• _Task objective_
Lines of the data that contain the word "LIMIT" are the ones to copy.

*** Data extract ***

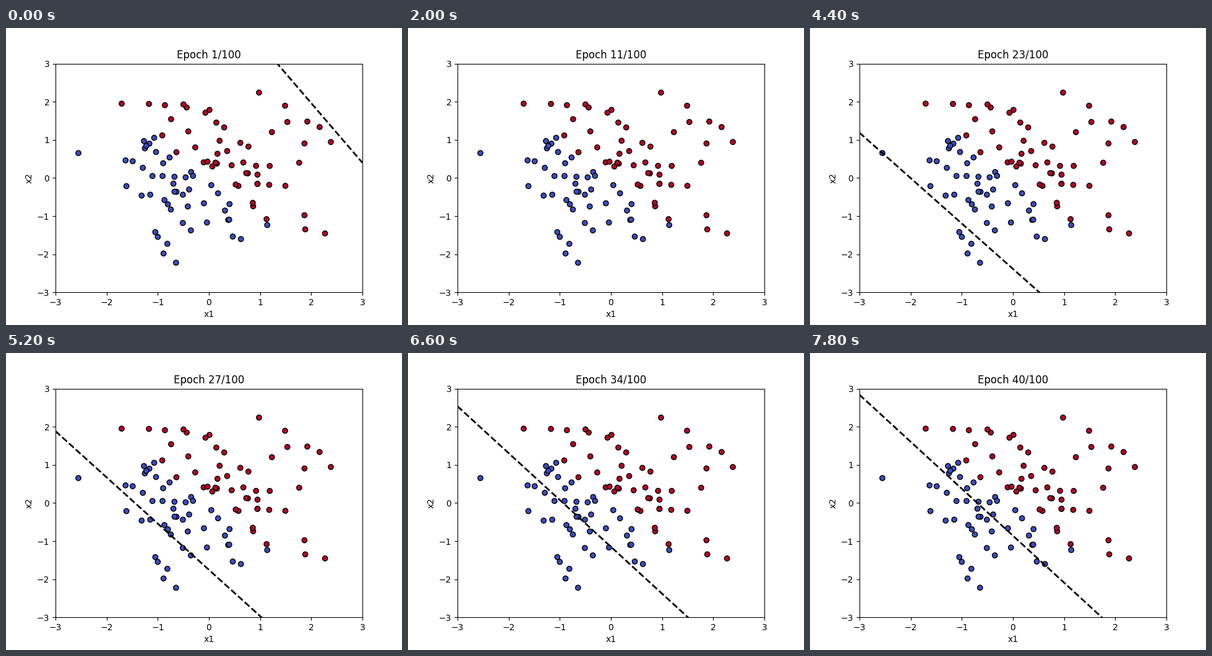
A matplotlib script that plays this animation: 640x480 px, repeating every 8 s.

```python
import numpy as np
import matplotlib.pyplot as plt
from matplotlib.animation import FuncAnimation

SHOWN = 40
EPOCHS = 100
RATE = 0.1
LIMIT = 3

rng = np.random.RandomState(0)
X = rng.randn(100, 2)
y = (X.sum(axis=1) > 0).astype(int)


def train(w, b, steps):
    """Logistic regression by gradient descent; returns (w1, w2, b) per epoch."""
    history = []
    for _ in range(steps):
        error = 1 / (1 + np.exp(-(X @ w + b))) - y
        w = w - RATE * X.T @ error / len(y)
        b = b - RATE * error.mean()
        history.append((w[0], w[1], b))
    return history


start_w = rng.randn(2)
start_b = rng.randn()
history = train(start_w, start_b, SHOWN)

fig, ax = plt.subplots(figsize=(6.4, 4.8), dpi=100)
ax.scatter(X[:, 0], X[:, 1], c=y, cmap="coolwarm", edgecolors="k")
ax.set_xlim(-LIMIT, LIMIT)
ax.set_ylim(-LIMIT, LIMIT)
ax.set_xlabel("x1")
ax.set_ylabel("x2")
title = ax.set_title("")
xs = np.array([-LIMIT, LIMIT])
boundary, = ax.plot([], [], "k--", lw=2)


def update(i):
    w1, w2, b = history[i]
    boundary.set_data(xs, -(w1 * xs + b) / w2)
    title.set_text(f"Epoch {i + 1}/{EPOCHS}")
    return boundary, title


anim = FuncAnimation(fig, update, frames=SHOWN, interval=200, repeat=True,
                     repeat_delay=0, blit=False)
plt.show()
```
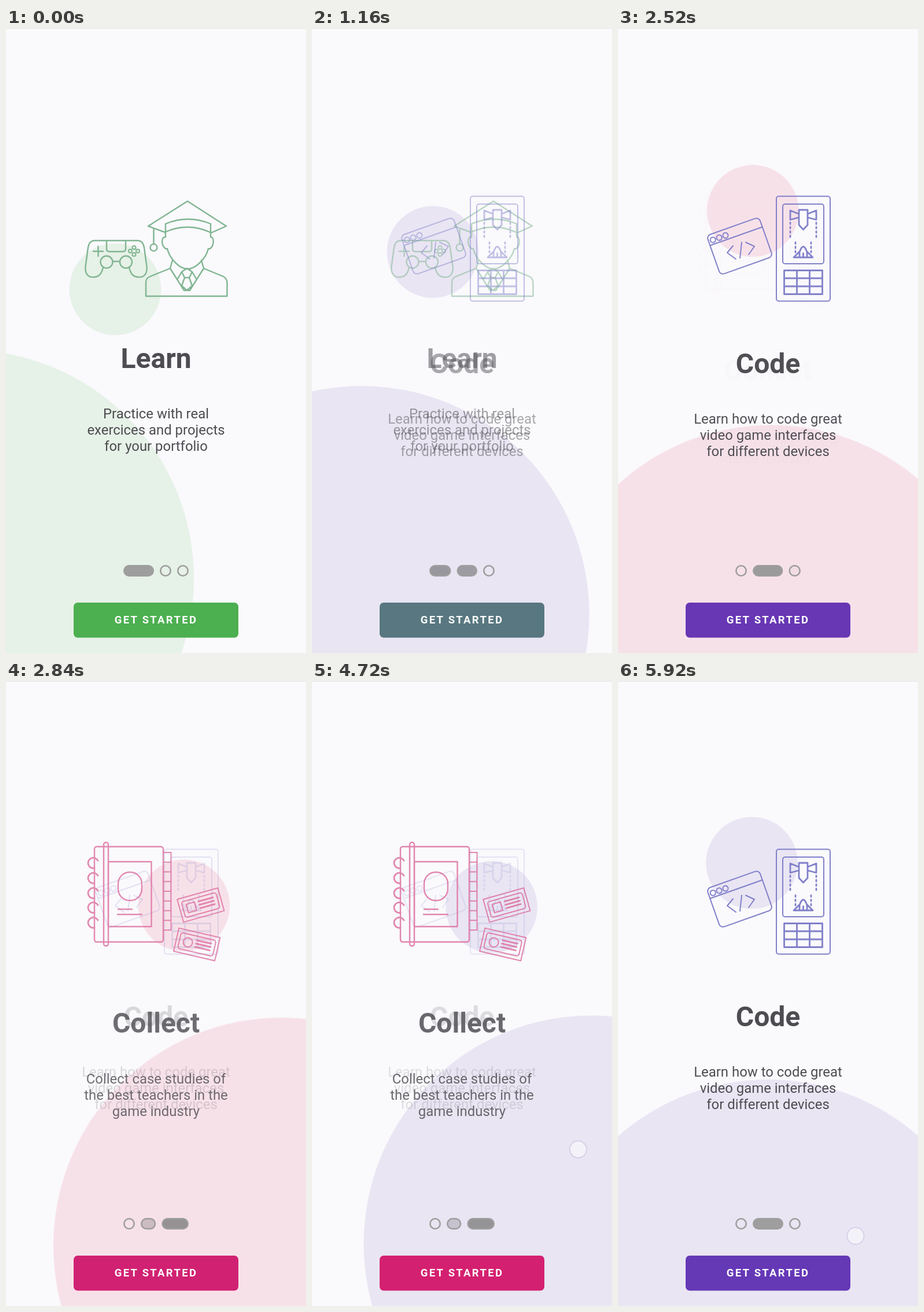
Write an HTML page that moves like this. It is 519 px wide and 1079 px high and loops after 5.96 s.

```html
<!DOCTYPE html>
<html lang="en">
<head>
<meta charset="utf-8">
<title>Onboarding</title>
<style>
html, body { margin: 0; width: 100%; height: 100%; overflow: hidden; background: #faf9fc; }
svg { display: block; width: 100%; height: 100%; font-family: Roboto, sans-serif; }
.art { fill: none; stroke-width: 2.4; stroke-linejoin: round; stroke-linecap: round; }
.thin { stroke-width: 2; }
.bold { stroke-width: 2.8; }
.title { font-size: 48px; font-weight: 700; }
.body { font-size: 23.9px; }
.copy { fill: #4d4c51; text-anchor: middle; }
.cta { font-size: 18.5px; font-weight: 700; letter-spacing: 2.3px; fill: #fff; }
</style>
</head>
<body>
<svg viewBox="0 0 519 1079" preserveAspectRatio="none">
  <defs>
    <g id="card">
      <rect x="-36.5" y="-20.5" width="73" height="41"/>
      <rect x="-31" y="-14" width="62" height="28" rx="4"/>
      <path class="bold" d="M-2 -7H24M-2 -1H24M-2 5H24"/>
    </g>
  </defs>
  <rect width="519" height="1079" fill="#faf9fc"/>
  <rect width="519" height="1" fill="#e2e1e4"/>
  <circle id="big" r="394"/>
  <circle id="small" r="79.3"/>

  <g class="page">
    <g class="art" stroke="#80b592">
      <path d="M152 367C145 368 143 373 142 379L138 408C135 424 142 431 152 430C162 430 166 423 168 413M152 367H229C236 368 238 373 239 379L243 408C246 424 239 431 229 430C219 430 215 423 213 413M184.500 403H196.500"/>
      <circle cx="174" cy="404" r="10.500"/><circle cx="207.500" cy="404" r="10.500"/>
      <path d="M174 367V381Q174 386 179 386H202Q207 386 207 381V367M151 385.500H168M159.500 377V394"/>
      <g class="thin">
        <circle cx="221.500" cy="379" r="3"/><circle cx="221.500" cy="391" r="3"/>
        <circle cx="215" cy="385" r="3"/><circle cx="228" cy="385" r="3"/>
      </g>
      <path d="M276 353L246 342L314 299L381 342L354 354M276 338Q315 322 354 338V353Q315 335 276 352ZM255.500 347V373"/>
      <circle cx="255.500" cy="379" r="6"/>
      <path d="M276 352V361C268 360 269 374 274 379Q276 382 279 381C283 398 300 416 314 416C328 416 346 398 350 381Q353 382 355 379C360 374 360 360 354 361V352"/>
      <path d="M288 401L284 415L249 429Q242 432 242 439V463H382.500V439Q382 432 376 429L342 415L338 401M284 415L308 453H318L342 415M304 421L313 415L322 421L317 431H309ZM309 431L304 445L313 453L322 445L317 431M304 421L297 433M322 421L329 433"/>
    </g>
    <g class="copy">
      <text class="title" x="259.500" y="587">Learn</text>
      <text class="body" y="673.500"><tspan x="259.500">Practice with real</tspan><tspan x="259.500" dy="28">exercices and projects</tspan><tspan x="259.500" dy="28">for your portfolio</tspan></text>
    </g>
  </g>

  <g class="page">
    <g class="art" stroke="#8080ca">
      <g class="thin">
        <g transform="translate(210.500 376.500) rotate(-19.500)">
          <rect x="-48" y="-36" width="96" height="72" rx="7"/>
          <path d="M-48 -18H48"/>
          <circle cx="-40" cy="-25.500" r="4.600"/><circle cx="-28.500" cy="-25.500" r="4.600"/><circle cx="-17" cy="-25.500" r="4.600"/>
        </g>
        <path d="M199 376L189 388L204 399M214 370L211 397M221 370L236 377L226 391"/>
        <rect x="274" y="290.500" width="93" height="181" rx="4"/>
        <rect x="285" y="304" width="71" height="103" rx="4"/>
      </g>
      <g class="bold">
        <path d="M287.500 418.500H353.500V459.500H287.500ZM287.500 432H353.500M287.500 446H353.500M309.500 418.500V459.500M331.500 418.500V459.500"/>
        <path d="M313 314H328V340L320.500 348L313 340ZM313 321L298 315V331L313 327M328 321L343 315V331L328 327"/>
        <path d="M314 396V387Q320.500 368 327 387V396M304 396H337M314 386L305 395M327 386L336 395M320.500 389V396"/>
        <path stroke-dasharray="2.500 5" d="M298 336V362M343 336V362M307 370V390M334 370V390"/>
      </g>
    </g>
    <g class="copy">
      <text class="title" x="259.500" y="596">Code</text>
      <text class="body" y="682.500"><tspan x="259.500">Learn how to code great</tspan><tspan x="259.500" dy="28">video game interfaces</tspan><tspan x="259.500" dy="28">for different devices</tspan></text>
    </g>
  </g>

  <g class="page">
    <g class="art" stroke="#dd6f9f">
      <rect x="153" y="286" width="119" height="164.500" rx="4"/>
      <rect x="169" y="278.500" width="8" height="179" rx="4"/>
      <rect x="177" y="312" width="74.500" height="112"/>
      <path id="rings" class="bold"/>
      <path id="tabs" class="thin"/>
      <rect x="194" y="330" width="41" height="49" rx="20"/>
      <path d="M194 394H218M193 403H235"/>
      <g class="thin">
        <g transform="translate(336.800 386.800) rotate(-15.700)"><use href="#card"/><rect x="-24" y="-8" width="15" height="15"/></g>
        <g transform="translate(330.200 454.800) rotate(13)"><use href="#card"/><circle cx="-16" r="8"/></g>
      </g>
    </g>
    <g class="copy">
      <text class="title" x="259.500" y="607">Collect</text>
      <text class="body" y="694.500"><tspan x="259.500">Collect case studies of</tspan><tspan x="259.500" dy="28">the best teachers in the</tspan><tspan x="259.500" dy="28">game industry</tspan></text>
    </g>
  </g>

  <g stroke="#9e9e9e" stroke-width="2.600">
    <rect class="dot" y="928.300" height="17.400" rx="8.700"/>
    <rect class="dot" y="928.300" height="17.400" rx="8.700"/>
    <rect class="dot" y="928.300" height="17.400" rx="8.700"/>
  </g>
  <rect id="button" x="117" y="992" width="285" height="60.500" rx="7"/>
  <text class="cta" x="187.800" y="1027.500">GET STARTED</text>
  <circle id="finger" r="14.500" fill="#fff" fill-opacity=".5" stroke="#c9c3e0" stroke-opacity=".8" stroke-width="1.500"/>
</svg>
<script>
const LOOP = 5960, STEP = 40, SLIDE = 500;
const $ = id => document.getElementById(id);
const all = s => [...document.querySelectorAll(s)];
const pages = all('.page'), dots = all('.dot');

const looks = [
  { big: [-69, 950], small: [189, 451], tint: '#e6f1e7', button: [76, 175, 80] },
  { big: [260, 1082], small: [231.5, 314], tint: '#e9e5f3', button: [101, 56, 182] },
  { big: [527, 950], small: [326, 405], tint: '#f7e1e9', button: [234, 27, 98] }
];
const slides = [
  { start: 920, from: 0, to: 1 },
  { start: 2480, from: 1, to: 2 },
  { start: 4592, from: 2, to: 1 }
];
const touches = [
  { start: 4600, end: 4800, from: [383, 850], to: [512, 781] },
  { start: 5800, end: 5960, from: [407, 960], to: [412.3, 957.3] }
];

$('rings').setAttribute('d', [314, 340, 366, 391, 417].map(y => `M159 ${y - 4}A9 9 0 1 0 153 ${y + 9}`).join(''));
$('tabs').setAttribute('d', 'M272 296H285.5V430H272' +
  Array.from({ length: 7 }, (_, i) => `M272 ${296 + 16.75 * (i + 1)}H285.5`).join(''));

const set = (el, attrs) => { for (const k in attrs) el.setAttribute(k, attrs[k]); };
const mix = (a, b, k) => a.map((v, i) => v + (b[i] - v) * k);
const place = (el, [cx, cy]) => set(el, { cx, cy });
const clamp = k => Math.min(1, Math.max(0, k));
const ease = k => k * k * (3 - 2 * k);

function draw(t) {
  let pos = 0, target = 0;
  for (const s of slides) if (t >= s.start) {
    pos = s.from + (s.to - s.from) * ease(clamp((t - s.start) / SLIDE));
    target = s.to;
  }
  const i = Math.min(1, Math.floor(pos)), k = pos - i;
  const blend = key => mix(looks[i][key], looks[i + 1][key], k);

  place($('big'), blend('big'));
  place($('small'), blend('small'));
  for (const id of ['big', 'small']) set($(id), { fill: looks[target].tint });
  set($('button'), { fill: `rgb(${blend('button').map(Math.round)})` });

  let x = 203;
  dots.forEach((dot, n) => {
    const on = clamp(1 - Math.abs(pos - n)), w = 20 + 33 * on, g = Math.round(158 * on);
    set(pages[n], { opacity: on });
    set(dot, { x: x + 1.3, width: w - 2.6, fill: `rgb(${g},${g},${g})`, 'fill-opacity': on });
    x += w + 10;
  });

  const touch = touches.find(c => t >= c.start && t < c.end);
  set($('finger'), { visibility: touch ? 'visible' : 'hidden' });
  if (touch) place($('finger'), mix(touch.from, touch.to, (t - touch.start) / (touch.end - touch.start)));
}

const began = performance.now();
function tick() {
  const t = (performance.now() - began) % LOOP;
  draw(Math.floor(t / STEP) * STEP);
  requestAnimationFrame(tick);
}
tick();
</script>
</body>
</html>
```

***

• _Written answer_
LIMIT = 3
ax.set_xlim(-LIMIT, LIMIT)
ax.set_ylim(-LIMIT, LIMIT)
xs = np.array([-LIMIT, LIMIT])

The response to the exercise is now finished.